David failed to analyze Professor Bartow’s critique of implied sexism in a rational way. Instead he hand-waved and obscured the criticism with a non-response. (<annoyed Sarcasm> While missing the point entirely, he did manage to sound very brainy by couching his non-response in big words and impressive phrases like “structurally equivalent” or “higher-order primitives.” It reminds me of the literary debate between William Faulkner & Ernest Hemingway: Faulkner on Hemingway: “He has never been known to use a word that might send a reader to the dictionary.” Hemingway on Faulkner: “Poor Faulkner. Does he really think big emotions come from big words?” Lots of fancy words don’t necessarily mean you’re on point. </annoyed Sarcasm>)

Rather than analyzing Ann Bartow’s implied critique of sexism, David instead shifted the debate. He didn’t deny the observation, and he didn’t even really deny the implied critique — he actually admitted it: “Maybe there was a bias against women in the choice of debaters.” But the locus of his response is something completely different — the value of diversity — and he then steers away from the point of original observation even further by questioning whether women and men are cognitively different.

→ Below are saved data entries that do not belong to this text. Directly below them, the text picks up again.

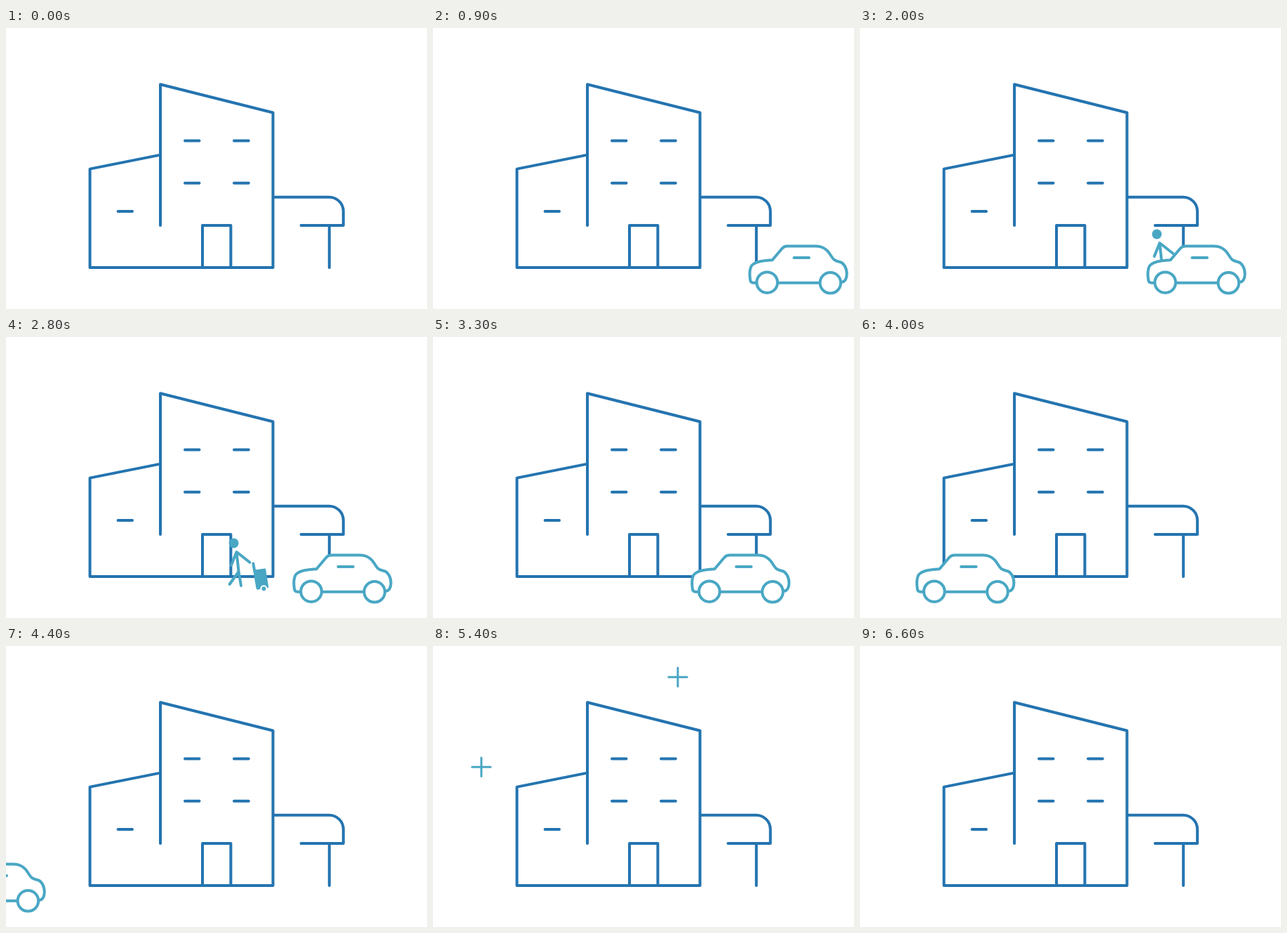
Write an HTML page with a canvas that moves like this. It is 600 px wide and 400 px high and loops after 7000 ms.

```html
<!DOCTYPE html>
<html lang="en">
<head>
<meta charset="utf-8">
<title>Arrival</title>
<style>
  html, body { margin: 0; width: 100%; height: 100%; overflow: hidden; background: #fff; }
  canvas { display: block; width: 600px; height: 400px; }
</style>
</head>
<body>
<canvas id="stage" width="600" height="400"></canvas>
<script>
const ctx = document.getElementById('stage').getContext('2d');
const LOOP = 7000, STEP = 100;
const BLUE = '#2474b0', TEAL = '#49a7c4', WHITE = '#fff';

const building = new Path2D(`
  M220 281V80.3L380.5 120.5V341H119.6V200.6L220 180.6
  M280 341V281H320.4V341Z M220 341H240
  M255 160.5H275.5 M325 160.5H345.8
  M255 220.7H275.5 M325 220.7H345.8 M159.6 261H180
  M380.5 240.7H460.5A20.3 20.3 0 0 1 480.8 261V281H420.5
  M460.8 281V341`);

const carBody = new Path2D(`
  M435 362.7H415.5Q411.6 362.7 411 359C409.8 351 409.6 345.5 412 340
  C414.5 334 424 331 442.5 330.2L456 314.2Q459 310.6 464 310.6H504
  C515 310.6 520.5 315.5 525 322.5C530 330.5 531.5 331.5 538.5 333
  C544.5 334.3 548.6 342 548.6 350.5C548.3 357 545.8 361.3 541.5 361.8L525 362.7Z`);

// Traveller, relative to the centre of the head
const limbs = new Path2D(`
  M22.8 27.3L4 12.5L-3.6 31.5 M4 12.5L7 40.5L10.4 60.5 M7 40.5L-6 58.5
  M27.8 29L34 64`);
const bag = new Path2D('M30.5 39L44.5 37L48.6 62.5L34.2 65Z');

const clamp = v => Math.min(1, Math.max(0, v));
const ramp = (t, from, to) => clamp((t - from) / (to - from));

function stroke(path, color, width) {
  ctx.strokeStyle = color;
  ctx.lineWidth = width;
  ctx.stroke(path);
}

function disc(x, y, r, fill) {
  const p = new Path2D();
  p.arc(x, y, r, 0, 2 * Math.PI);
  ctx.fillStyle = fill;
  ctx.fill(p);
  return p;
}

function drawTraveller(t) {
  if (t < 1600 || t >= 3200) return;
  const x = 460 - 0.1231 * (Math.min(t, 3000) - 1700) * (t > 1700);
  ctx.save();
  ctx.globalAlpha = 1 - ramp(t, 3000, 3200);
  ctx.translate(x, 293.5);
  stroke(limbs, TEAL, 4);
  ctx.fillStyle = TEAL;
  ctx.fill(bag);
  stroke(bag, TEAL, 2);
  disc(0, 0, 6.9, TEAL);
  disc(42.8, 64.7, 5, WHITE);
  disc(42.8, 64.7, 2.9, TEAL);
  ctx.restore();
}

function drawCar(t) {
  const speed = 0.4115;
  const shift = t < 1000 ? 1000 - t : Math.min(0, 3200 - t);
  ctx.save();
  ctx.translate(shift * speed, 0);
  ctx.fillStyle = WHITE;
  ctx.fill(carBody);
  stroke(carBody, TEAL, 4);
  stroke(new Path2D('M473.3 327H494.8'), TEAL, 4);
  stroke(disc(435, 362.2, 14.8, WHITE), TEAL, 4);
  stroke(disc(525.2, 362.8, 14.8, WHITE), TEAL, 4);
  ctx.restore();
}

const sparks = [
  { x: 348.9, y: 44.2, show: [4600, 5000], hide: [5700, 6000] },
  { x: 68.9, y: 172.2, show: [5000, 5400], hide: [5800, 6100] },
  { x: 509.5, y: 112, show: [5400, 5700], hide: [5900, 6200] },
  { x: 447, y: 192, show: [5500, 5900], hide: [6300, 6600] }
];

function drawSpark(t, { x, y, show, hide }) {
  const alpha = ramp(t, ...show) - ramp(t, ...hide);
  if (alpha <= 0) return;
  ctx.globalAlpha = alpha;
  stroke(new Path2D(`M${x - 13.2} ${y}h26.4M${x} ${y - 13.2}v26.4`), TEAL, 3);
  ctx.globalAlpha = 1;
}

function draw(now) {
  // The motion advances in tenths of a second
  const t = Math.floor((now % LOOP) / STEP) * STEP;
  ctx.fillStyle = WHITE;
  ctx.fillRect(0, 0, 600, 400);
  ctx.lineCap = ctx.lineJoin = 'round';
  stroke(building, BLUE, 4);
  drawTraveller(t);
  drawCar(t);
  sparks.forEach(s => drawSpark(t, s));
}

const start = performance.now();
function tick() {
  draw(performance.now() - start);
  requestAnimationFrame(tick);
}
tick();
</script>
</body>
</html>
```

Bajillions of gallons of ink are being spilled on that question, by the way, so it’s hardly an open-and-shut question, but the point is that David chose to deny & distract rather than to engage the question. And my sense, from watching oh-so-many stupid arguments about sexism & racism, is that David’s response thus falls into exactly the same category as so many other pointless responses to criticism these days. The pattern goes like this: A: “That’s racist!” B: <radiating outraged indignation !> “How dare you call me racist?”

So let me just state what I would have liked to have seen David or other commentators on the Lessig blog, or other readers of the Lessig blog do: Read Ann Bartow’s observation. Note to themselves, Huh. By golly, she’s right: there were no women on the NYPL panel, and there certainly could have been. That’s suggestive of sexism. When I do this kind of work I’m going to make sure that I don’t fall prey even to unconscious sexism or other bias. And I’m going to help other people avoid it too.

Don’t freak out. Don’t go all sarcastic or blah blah blah about the Western canon or higher order verbs or mammals or whatever weird issue you have. Everybody falls prey to internalized, subconscious sexism, racism, and other biases sometimes. Just try to be more self-aware about it and don’t freak out when someone calls your attention to it. It’s not an attack on you or on your livelihood or on western civilization. (Well, maybe western civilization ….) Unconscious bias is remedied, in part, by having your consciousness raised and beoming more aware of unconscious bias.

And I had a much longer response detailing why this kind of response is so silly, so irrational, so pointless, and so not helpful, but instead, I’m going to just point, once again, to my new favorite post of the year: How Not To Be Insane When Accused Of Racism (A Guide For White People) at Alas, a Blog.

Oh, and by the way. Thanks, Ann, for doing this work. It’s appreciated.